Choosing a name for your baby can be very difficult – finding the right name for your family, the right spelling, the right meaning and that will match your new baby perfectly.  And people around you will have a variety of opinions on whatever name you choose!  Some families decide to keep their choice to themselves until the baby is born, so they don’t have to listen to other’s opinions.  If you want to try the name out with others, but don’t necessarily want family/friends strong opinions, consider joining a name based on-line forum and see what response you get.

You will possibly not make everyone happy with your choice, but remember it is your child and your choice.

On occasion people will have had a baby name preference for many years before they even start their family.  Even if you do have a name in mind that you’ve always been determined will be your child’s name, once you are pregnant or the baby arrives you may change your mind.    This is okay, you can change your mind up until the birth certificate paperwork is completed!

If you are choosing family names, consider family dynamics and whether anyone will be upset at your choice (you may not care if they are, but at least if you’ve thought about it, you will be prepared if they are).

Making a Start:

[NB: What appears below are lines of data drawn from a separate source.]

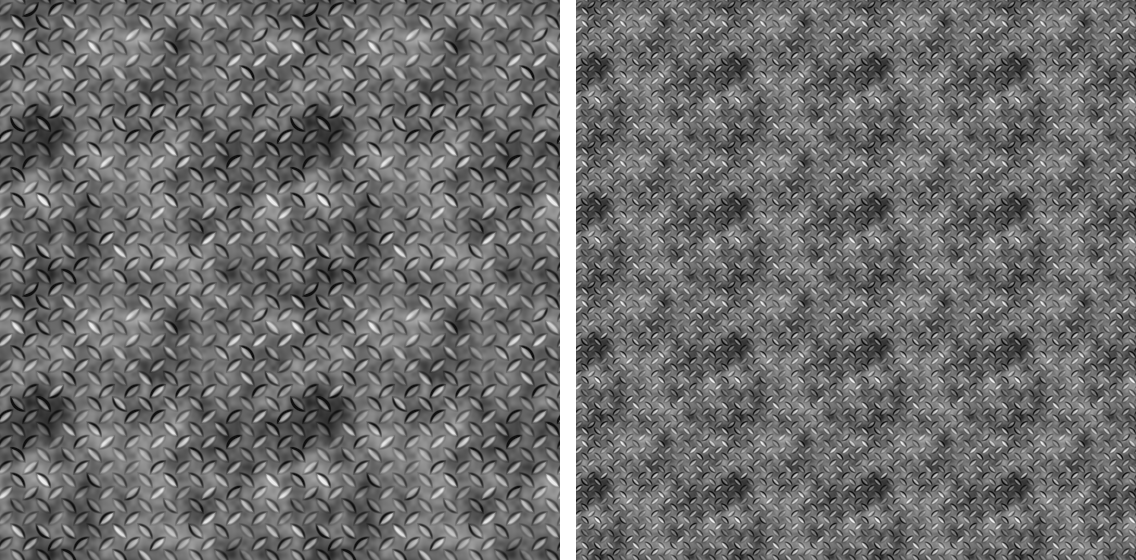
Left, the tile; right, the same tile 2 across and 2 down.
Write a three.js fragment shader that draws this texture.

```glsl
// Worn grey tread plate: raised lens-shaped studs leaning in alternate directions
// on blotchy steel. Two staggered grids place the studs, wrapping noise stains the
// metal, and one worn patch of 11 by 11 cells repeats twice across and twice down.
varying vec2 vUv;

const float PATCHES = 2.0;               // patch repeats per side
const float CELLS = 11.0;                // stud cells per patch side
const vec2 GRID_SHIFT = vec2(0.20, -0.37);
const vec2 STUD_HALF = vec2(0.34, 0.14); // half length and half width, in cells
const float EDGE_SOFT = 0.06;
const float RIM_WIDTH = 0.09;
const float FALL_ANGLE = -0.80;          // lean of the first grid, radians
const float RISE_ANGLE = 0.72;           // lean of the second grid
const float STEEL_TONE = 0.415;
const float STAIN_SCALE = 6.0;           // coarsest stains per patch side
const float STAIN_DEPTH = 0.26;
const float STAIN_DECAY = 0.80;
const float BROAD_SHADE = 0.022;
const float GLOSS = 0.40;
const float RIM_DARK = 0.42;
const vec3 STEEL_TINT = vec3(1.0);
const float TAU = 6.2831853;

float hash(vec2 p) {
  vec3 h = fract(vec3(p.xyx) * 0.1031);
  h += dot(h, h.yzx + 33.33);
  return fract((h.x + h.y) * h.z);
}

// Value noise that wraps after a whole number of cells
float wrapNoise(vec2 p, float period, float seed) {
  vec2 i = floor(p);
  vec2 f = fract(p);
  f = f * f * (3.0 - 2.0 * f);
  vec2 a = mod(i, period) + seed;
  vec2 b = mod(i + 1.0, period) + seed;
  return mix(mix(hash(a), hash(vec2(b.x, a.y)), f.x),
             mix(hash(vec2(a.x, b.y)), hash(b), f.x), f.y);
}

// Layered stains, centred on zero
float stains(vec2 p) {
  float sum = 0.0;
  float depth = STAIN_DEPTH;
  float period = STAIN_SCALE;
  for (int i = 0; i < 4; i++) {
    float seed = 17.0 + 61.0 * float(i);
    vec2 shift = vec2(0.37, 0.71) * float(i);
    sum += depth * (wrapNoise(p * period + shift, period, seed) - 0.5);
    depth *= STAIN_DECAY;
    period *= 2.0;
  }
  return sum;
}

// Signed distance to a lens lying along x
float lens(vec2 p, vec2 halfSize) {
  float r = dot(halfSize, halfSize) / (2.0 * halfSize.y);
  return length(vec2(p.x, abs(p.y) + r - halfSize.y)) - r;
}

// Light added or removed by one grid of studs
float studs(vec2 p, float angle, float seed) {
  vec2 id = mod(floor(p), CELLS) + seed;
  vec2 q = fract(p) - 0.5;
  float c = cos(angle);
  float s = sin(angle);
  q = vec2(c * q.x + s * q.y, c * q.y - s * q.x);

  float d = lens(q, STUD_HALF);
  float body = 1.0 - smoothstep(-EDGE_SOFT, EDGE_SOFT, d);
  float rim = 1.0 - smoothstep(0.0, RIM_WIDTH, abs(d - 0.01));

  // Wear varies the polish, the rim grime and the side in shadow
  float polish = hash(id + 13.0);
  float grime = hash(id + 29.0);
  float side = hash(id + 41.0) < 0.8 ? 1.0 : -1.0;
  float across = side * q.y / STUD_HALF.y;
  float shadow = rim * mix(0.3, 1.0, smoothstep(-0.6, 0.7, across));
  float core = body * (1.0 - smoothstep(0.1, 1.0, abs(across + 0.25)));

  return core * GLOSS * (0.4 + 0.6 * polish * polish)
       - shadow * RIM_DARK * (0.4 + 0.6 * grime * grime);
}

void main() {
  vec2 patchUv = vUv * PATCHES;
  vec2 grid = patchUv * CELLS - GRID_SHIFT;

  // Stained base metal with broad shading over each patch
  float tone = STEEL_TONE + stains(patchUv);
  tone += BROAD_SHADE * (cos(TAU * patchUv.y) - cos(TAU * patchUv.x));

  // Studs, fading where the plate is worn flat
  float relief = studs(grid, FALL_ANGLE, 101.0)
               + studs(grid - 0.5, RISE_ANGLE, 211.0);
  float wear = wrapNoise(patchUv * 7.0, 7.0, 331.0);
  tone += relief * mix(0.7, 1.2, wear);

  gl_FragColor = vec4(STEEL_TINT * clamp(tone, 0.06, 0.92), 1.0);
}
```
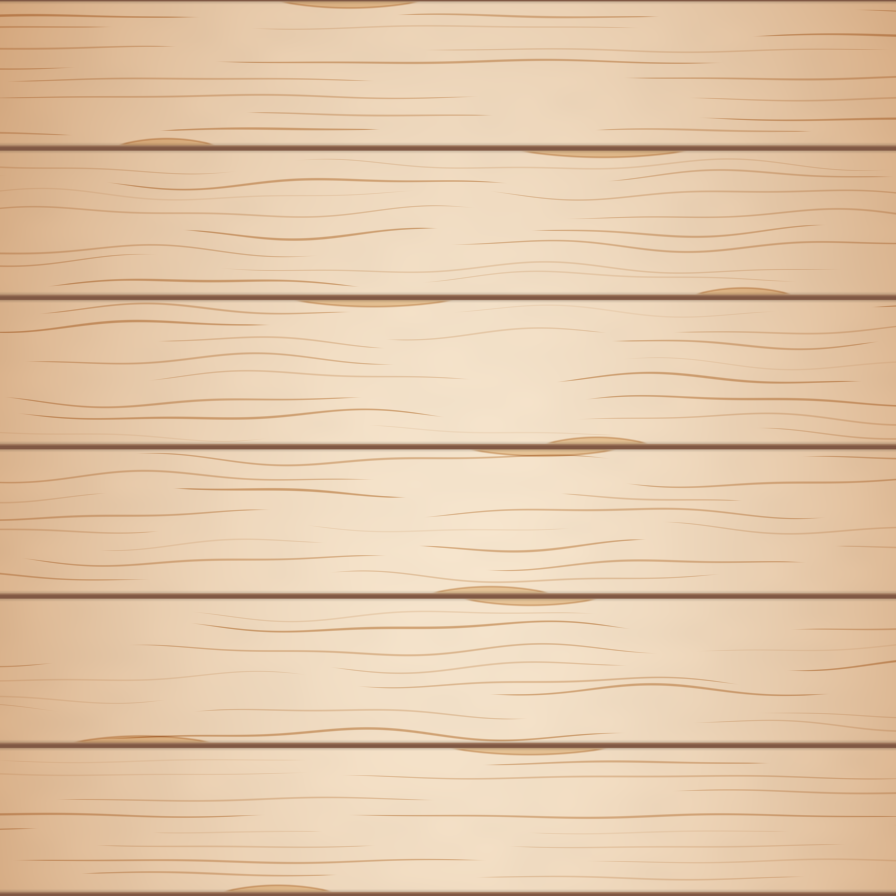
Reproduce this texture procedurally as a three.js fragment shader.

```glsl
// Six pale horizontal wooden planks with dark seams and a warm vignette.
// Each plank carries tracks of tapered, wavy grain strokes placed by hash,
// plus shallow lens-shaped grain that is cut off by the plank edges.

varying vec2 vUv;

const float PLANKS = 6.0;
const float SEAM_SHIFT = 0.0015;
const float SEAM_HALF = 0.0030;
const float SOFT = 0.0010;
const int TRACKS = 8;
const float GRAIN_HALF = 0.0014;
const float WAVE_HEIGHT = 0.0048;
const float LENS_HEIGHT = 0.0075;
const float PI = 3.14159;

const vec2 GLOW_CENTRE = vec2(0.52, 0.40);
const vec2 GLOW_SCALE = vec2(1.0, 0.5);
const float GLOW_RADIUS = 0.62;
const vec3 CREAM = vec3(0.960, 0.893, 0.800);
const vec3 TAN = vec3(0.820, 0.635, 0.465);
const vec3 GRAIN_TINT = vec3(0.85, 0.71, 0.56);
const vec3 LENS_TINT = vec3(0.94, 0.86, 0.74);
const vec3 SEAM_DARK = vec3(0.50, 0.345, 0.265);
const vec3 SEAM_LIGHT = vec3(0.64, 0.48, 0.37);

float hash(vec2 p) {
  return fract(sin(dot(p, vec2(127.1, 311.7))) * 43758.5453);
}

float noise(vec2 p) {
  vec2 i = floor(p), f = fract(p);
  f = f * f * (3.0 - 2.0 * f);
  return mix(mix(hash(i), hash(i + vec2(1.0, 0.0)), f.x),
             mix(hash(i + vec2(0.0, 1.0)), hash(i + vec2(1.0, 1.0)), f.x), f.y);
}

float line(float dist, float halfWidth) {
  return 1.0 - smoothstep(max(halfWidth - SOFT, 0.0), halfWidth + SOFT, dist);
}

// Gentle bends that neighbouring tracks share; the outer planks are straighter.
float grainWave(float x, float row, float track) {
  float phase = 6.3 * hash(vec2(row, 4.7)) + 0.55 * track;
  float bend = sin(x * 15.0 + phase) + 0.55 * sin(x * 27.0 - 1.7 * phase);
  float outer = smoothstep(1.8, 2.5, abs(row - 2.5));
  return WAVE_HEIGHT * bend * mix(1.0, 0.3, outer);
}

// Coverage of all the strokes of one plank; v is the height within it.
float grain(float x, float v, float row) {
  float cover = 0.0;
  for (int i = 0; i < TRACKS; i++) {
    float track = float(i);
    vec2 seed = vec2(row * 17.0 + 3.0, track * 5.0 + 1.0);
    float cellLength = mix(0.38, 0.85, hash(seed));
    float u = x / cellLength + 7.0 * hash(seed + 2.3);
    vec2 id = seed + vec2(floor(u) * 1.37, 0.6);

    // Stroke span inside its cell, tapering to both ends
    float start = 0.25 * hash(id + 1.1);
    float end = mix(0.65, 1.0, hash(id + 2.2));
    float s = clamp((fract(u) - start) / (end - start), 0.0, 1.0);
    float taper = pow(sin(PI * s), 0.8);

    float level = (track + 0.5 + 0.6 * (hash(id + 3.3) - 0.5)) / float(TRACKS);
    float centre = mix(0.05, 0.95, level) / PLANKS + grainWave(x, row, track);
    float strength = mix(0.15, 1.0, hash(id + 4.4));
    float halfWidth = GRAIN_HALF * taper * mix(0.35, 1.0, strength);
    float stroke = line(abs(v - centre), halfWidth) * smoothstep(0.0, 0.35, taper);
    cover = max(cover, stroke * strength);
  }
  return cover;
}

void main() {
  float y = vUv.y - SEAM_SHIFT;
  float row = floor(y * PLANKS);
  float v = y - row / PLANKS;

  // Base wood: glow in the middle, darker towards the sides
  float reach = length((vUv - GLOW_CENTRE) * GLOW_SCALE) / GLOW_RADIUS;
  vec3 color = mix(CREAM, TAN, pow(reach, 1.8));
  color *= 1.0 + 0.014 * (hash(vec2(row, 9.1)) - 0.5);
  color *= 1.0 + 0.016 * (noise(vec2(vUv.x * 22.0, v * 40.0 + row * 31.0)) - 0.5);

  // Lens grain against the lower and upper plank edges
  for (int k = 0; k < 2; k++) {
    float side = float(k);
    vec2 seed = vec2(row * 3.1 + 1.0, side * 7.3 + 2.0);
    float lensX = mix(0.12, 0.88, hash(seed));
    float span = mix(0.05, 0.10, hash(seed + 1.7));
    float q = (vUv.x - lensX) / span;
    float inside = 1.0 - smoothstep(0.8, 1.0, abs(q));
    float rise = SEAM_HALF + LENS_HEIGHT * max(1.0 - q * q, 0.0);
    float depth = mix(v, 1.0 / PLANKS - v, side);
    float fill = (1.0 - smoothstep(rise - SOFT, rise + SOFT, depth)) * inside;
    color *= mix(vec3(1.0), LENS_TINT, fill);
    color *= mix(vec3(1.0), GRAIN_TINT, 0.7 * inside * line(abs(depth - rise), 0.0009));
  }

  // Grain strokes
  color *= mix(vec3(1.0), GRAIN_TINT, grain(vUv.x, v, row));

  // Seam: shaded fringe, then a groove with a lighter upper lip
  float offset = v > 0.5 / PLANKS ? v - 1.0 / PLANKS : v;
  float dist = abs(offset);
  color *= 1.0 - 0.13 * (1.0 - smoothstep(SEAM_HALF, SEAM_HALF + 0.004, dist));
  vec3 seam = mix(SEAM_DARK, SEAM_LIGHT, smoothstep(0.0, SEAM_HALF, offset));
  color = mix(color, seam, line(dist, SEAM_HALF));

  gl_FragColor = vec4(color, 1.0);
}
```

If you know the gender of your baby, that will help you focus your choice.  If you don’t know, then you’ll have twice as many choices to work through!

Remember you are dealing with pregnancy hormone side effects too, so you may find the whole decision-making process too much some days.

Discuss it with your partner, if you have one, and try to agree on your naming preferences.

Once you start thinking about names, note down ones you might consider so you can refer back to them (it’s also fun to look back at later on, and see what weird and wonderful names you originally considered!)

Pay attention when you are reading books, the newspaper or watching TV and listen out for names you like, or which might trigger something similar you could like.

Think about the history you would like behind the name – do you want a family name, one that is relevant to your religious or personal beliefs, or something else that has particular personal meaning.

If there’s a name you like, but it has some personal association you don’t like – perhaps it was a colleague you found annoying – don’t worry.  Once your baby arrives and you start to use their name, the negative associations to that name will fade.

Check back to your list of possible names regularly and cut out ones that you decide don’t fit.

Try to keep your list relatively short, otherwise the whole thing becomes overwhelming.

Do’s and Don’ts with Baby Names:

Of course, some of these are just opinion, but some suggestions to think about when choosing your preferred name/s:

  • Make sure the names sound good together and go well with your surname
  • Check initials to make sure the child’s initials will not spell out something unfortunate
  • If the child has siblings, say the names together out loud – make sure they don’t sound wrong together because you will be saying them together rather a lot
  • Do a search on-line to find the meaning (if any) of the name to decide if that’s the right fit.
  • Try babycenter.com/baby-names and see what you find out, and see how popular that name has been
  • Think about shortened versions of the name – will you use an abbreviated version, because other people inevitably will at some stage?
  • Some names are really cute for babies and children, not so cute for an adult. Try to imagine your child sending in a job application in 20 years’ time – will that name convey a positive message?
  • There’s a trend to using a well-known name but creating a different way of spelling it.  Nice to be unique, but remember your child will spend the rest of their life explaining the spelling to people, and responding to comments about the unusual spelling.  I know from experience, it gets tiresome!
  • The name needs to be pronounceable – put too many consonants in, or extra vowels and mix up letters and people will struggle to pronounce the name correctly, which is going to get frustrating after decades of it!
  • If you’re going to name your child after a colour/inanimate object/food group/pop group etc, your child may not thank you for it later
  • Naming after your favourite movie character/book character/musician might be regretted once you’ve moved on to another favourite
  • Try not to name your child after the latest celebrity baby/royal family baby – a lot of other people will be doing the same thing
  • Remember those middle school kids who loved to tease you about your name, or you heard them teasing others? Try to think what they might make of your child’s name – rhyming words, puns, similar sounding words.  However, kids will find a way to make fun of just about any name, so it’s impossible to avoid this entirely.
  • Theme names – personally I don’t like theme names, such as all kids in the family named after flowers, or all names starting with “B” etc. However, if you choose to go with theme names, pick nice ones!  It’s often better to give children their own individual name and own identity, not link all the names to one another.
  • Rhyming names for twins or multiples. Not keen on that either, but once again, pick nice ones if you choose to do this.

Once you have narrowed it down to a few names, try talking to your baby in utero using that name – see how it feels.  One might just feel more “right” than the others.  You can always keep several names on your shortlist until the baby is born and decide which name fits your baby best.

Take your time and get it right, it is your personal choice and you want to be happy with your decision.